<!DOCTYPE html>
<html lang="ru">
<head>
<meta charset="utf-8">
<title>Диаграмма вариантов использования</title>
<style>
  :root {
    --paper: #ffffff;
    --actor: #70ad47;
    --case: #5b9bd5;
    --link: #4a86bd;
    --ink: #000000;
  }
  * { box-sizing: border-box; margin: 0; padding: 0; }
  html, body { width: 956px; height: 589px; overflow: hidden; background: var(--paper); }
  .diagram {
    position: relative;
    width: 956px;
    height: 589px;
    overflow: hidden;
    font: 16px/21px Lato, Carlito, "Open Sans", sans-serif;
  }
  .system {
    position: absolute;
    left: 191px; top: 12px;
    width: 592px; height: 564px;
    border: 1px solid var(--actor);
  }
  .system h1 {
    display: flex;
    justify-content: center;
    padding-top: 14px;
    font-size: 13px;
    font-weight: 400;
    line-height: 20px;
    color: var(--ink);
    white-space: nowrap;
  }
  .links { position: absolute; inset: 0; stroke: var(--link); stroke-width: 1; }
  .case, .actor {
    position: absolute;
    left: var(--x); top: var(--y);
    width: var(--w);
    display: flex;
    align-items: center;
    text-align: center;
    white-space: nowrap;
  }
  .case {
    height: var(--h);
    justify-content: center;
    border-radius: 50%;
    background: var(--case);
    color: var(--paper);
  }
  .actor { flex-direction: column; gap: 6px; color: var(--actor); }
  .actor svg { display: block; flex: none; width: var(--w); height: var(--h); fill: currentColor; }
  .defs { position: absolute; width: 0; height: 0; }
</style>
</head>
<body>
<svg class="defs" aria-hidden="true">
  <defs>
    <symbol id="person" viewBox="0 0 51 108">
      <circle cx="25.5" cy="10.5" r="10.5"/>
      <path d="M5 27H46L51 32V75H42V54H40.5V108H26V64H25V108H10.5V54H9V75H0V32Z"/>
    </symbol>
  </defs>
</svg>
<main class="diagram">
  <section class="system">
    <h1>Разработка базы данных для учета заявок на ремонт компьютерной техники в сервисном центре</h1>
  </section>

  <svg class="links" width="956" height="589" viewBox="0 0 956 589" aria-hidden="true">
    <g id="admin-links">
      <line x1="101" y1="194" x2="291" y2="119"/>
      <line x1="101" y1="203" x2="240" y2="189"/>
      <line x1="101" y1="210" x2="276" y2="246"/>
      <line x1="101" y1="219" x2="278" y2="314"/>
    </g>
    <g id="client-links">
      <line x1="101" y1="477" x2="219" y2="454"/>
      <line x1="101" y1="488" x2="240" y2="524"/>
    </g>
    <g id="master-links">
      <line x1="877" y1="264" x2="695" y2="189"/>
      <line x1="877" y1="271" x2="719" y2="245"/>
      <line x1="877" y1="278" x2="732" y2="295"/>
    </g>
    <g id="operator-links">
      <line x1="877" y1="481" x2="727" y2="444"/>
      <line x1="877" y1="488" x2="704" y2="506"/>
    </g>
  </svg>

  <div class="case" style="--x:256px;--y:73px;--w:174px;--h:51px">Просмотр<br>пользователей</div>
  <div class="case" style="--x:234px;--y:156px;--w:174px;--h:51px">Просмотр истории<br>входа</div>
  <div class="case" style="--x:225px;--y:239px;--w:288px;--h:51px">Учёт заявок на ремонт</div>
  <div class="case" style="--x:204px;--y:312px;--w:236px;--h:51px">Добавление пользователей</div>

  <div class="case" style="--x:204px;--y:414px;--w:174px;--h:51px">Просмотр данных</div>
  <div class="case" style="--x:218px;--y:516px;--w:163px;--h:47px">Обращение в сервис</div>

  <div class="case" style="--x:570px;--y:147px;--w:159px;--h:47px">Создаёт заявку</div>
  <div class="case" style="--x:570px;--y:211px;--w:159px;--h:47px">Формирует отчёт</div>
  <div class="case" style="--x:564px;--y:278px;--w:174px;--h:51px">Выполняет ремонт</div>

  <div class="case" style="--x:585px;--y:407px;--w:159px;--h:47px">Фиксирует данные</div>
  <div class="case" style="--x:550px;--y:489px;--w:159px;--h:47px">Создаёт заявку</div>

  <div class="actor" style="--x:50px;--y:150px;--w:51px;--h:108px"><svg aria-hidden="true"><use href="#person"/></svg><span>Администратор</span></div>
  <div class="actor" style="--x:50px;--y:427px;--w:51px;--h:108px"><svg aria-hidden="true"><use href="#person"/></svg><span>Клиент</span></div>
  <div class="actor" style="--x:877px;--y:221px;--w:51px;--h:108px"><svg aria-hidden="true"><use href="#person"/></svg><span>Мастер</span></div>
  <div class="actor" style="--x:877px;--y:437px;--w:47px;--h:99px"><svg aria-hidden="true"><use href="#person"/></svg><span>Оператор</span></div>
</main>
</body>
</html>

- - -

> **Exercise instructions**:
Write the records out again, character for character.

> **Exercise solution**:
<!DOCTYPE html>
<html lang="ru">
<head>
<meta charset="utf-8">
<title>Диаграмма вариантов использования</title>
<style>
  :root {
    --paper: #ffffff;
    --actor: #70ad47;
    --case: #5b9bd5;
    --link: #4a86bd;
    --ink: #000000;
  }
  * { box-sizing: border-box; margin: 0; padding: 0; }
  html, body { width: 956px; height: 589px; overflow: hidden; background: var(--paper); }
  .diagram {
    position: relative;
    width: 956px;
    height: 589px;
    overflow: hidden;
    font: 16px/21px Lato, Carlito, "Open Sans", sans-serif;
  }
  .system {
    position: absolute;
    left: 191px; top: 12px;
    width: 592px; height: 564px;
    border: 1px solid var(--actor);
  }
  .system h1 {
    display: flex;
    justify-content: center;
    padding-top: 14px;
    font-size: 13px;
    font-weight: 400;
    line-height: 20px;
    color: var(--ink);
    white-space: nowrap;
  }
  .links { position: absolute; inset: 0; stroke: var(--link); stroke-width: 1; }
  .case, .actor {
    position: absolute;
    left: var(--x); top: var(--y);
    width: var(--w);
    display: flex;
    align-items: center;
    text-align: center;
    white-space: nowrap;
  }
  .case {
    height: var(--h);
    justify-content: center;
    border-radius: 50%;
    background: var(--case);
    color: var(--paper);
  }
  .actor { flex-direction: column; gap: 6px; color: var(--actor); }
  .actor svg { display: block; flex: none; width: var(--w); height: var(--h); fill: currentColor; }
  .defs { position: absolute; width: 0; height: 0; }
</style>
</head>
<body>
<svg class="defs" aria-hidden="true">
  <defs>
    <symbol id="person" viewBox="0 0 51 108">
      <circle cx="25.5" cy="10.5" r="10.5"/>
      <path d="M5 27H46L51 32V75H42V54H40.5V108H26V64H25V108H10.5V54H9V75H0V32Z"/>
    </symbol>
  </defs>
</svg>
<main class="diagram">
  <section class="system">
    <h1>Разработка базы данных для учета заявок на ремонт компьютерной техники в сервисном центре</h1>
  </section>

  <svg class="links" width="956" height="589" viewBox="0 0 956 589" aria-hidden="true">
    <g id="admin-links">
      <line x1="101" y1="194" x2="291" y2="119"/>
      <line x1="101" y1="203" x2="240" y2="189"/>
      <line x1="101" y1="210" x2="276" y2="246"/>
      <line x1="101" y1="219" x2="278" y2="314"/>
    </g>
    <g id="client-links">
      <line x1="101" y1="477" x2="219" y2="454"/>
      <line x1="101" y1="488" x2="240" y2="524"/>
    </g>
    <g id="master-links">
      <line x1="877" y1="264" x2="695" y2="189"/>
      <line x1="877" y1="271" x2="719" y2="245"/>
      <line x1="877" y1="278" x2="732" y2="295"/>
    </g>
    <g id="operator-links">
      <line x1="877" y1="481" x2="727" y2="444"/>
      <line x1="877" y1="488" x2="704" y2="506"/>
    </g>
  </svg>

  <div class="case" style="--x:256px;--y:73px;--w:174px;--h:51px">Просмотр<br>пользователей</div>
  <div class="case" style="--x:234px;--y:156px;--w:174px;--h:51px">Просмотр истории<br>входа</div>
  <div class="case" style="--x:225px;--y:239px;--w:288px;--h:51px">Учёт заявок на ремонт</div>
  <div class="case" style="--x:204px;--y:312px;--w:236px;--h:51px">Добавление пользователей</div>

  <div class="case" style="--x:204px;--y:414px;--w:174px;--h:51px">Просмотр данных</div>
  <div class="case" style="--x:218px;--y:516px;--w:163px;--h:47px">Обращение в сервис</div>

  <div class="case" style="--x:570px;--y:147px;--w:159px;--h:47px">Создаёт заявку</div>
  <div class="case" style="--x:570px;--y:211px;--w:159px;--h:47px">Формирует отчёт</div>
  <div class="case" style="--x:564px;--y:278px;--w:174px;--h:51px">Выполняет ремонт</div>

  <div class="case" style="--x:585px;--y:407px;--w:159px;--h:47px">Фиксирует данные</div>
  <div class="case" style="--x:550px;--y:489px;--w:159px;--h:47px">Создаёт заявку</div>

  <div class="actor" style="--x:50px;--y:150px;--w:51px;--h:108px"><svg aria-hidden="true"><use href="#person"/></svg><span>Администратор</span></div>
  <div class="actor" style="--x:50px;--y:427px;--w:51px;--h:108px"><svg aria-hidden="true"><use href="#person"/></svg><span>Клиент</span></div>
  <div class="actor" style="--x:877px;--y:221px;--w:51px;--h:108px"><svg aria-hidden="true"><use href="#person"/></svg><span>Мастер</span></div>
  <div class="actor" style="--x:877px;--y:437px;--w:47px;--h:99px"><svg aria-hidden="true"><use href="#person"/></svg><span>Оператор</span></div>
</main>
</body>
</html>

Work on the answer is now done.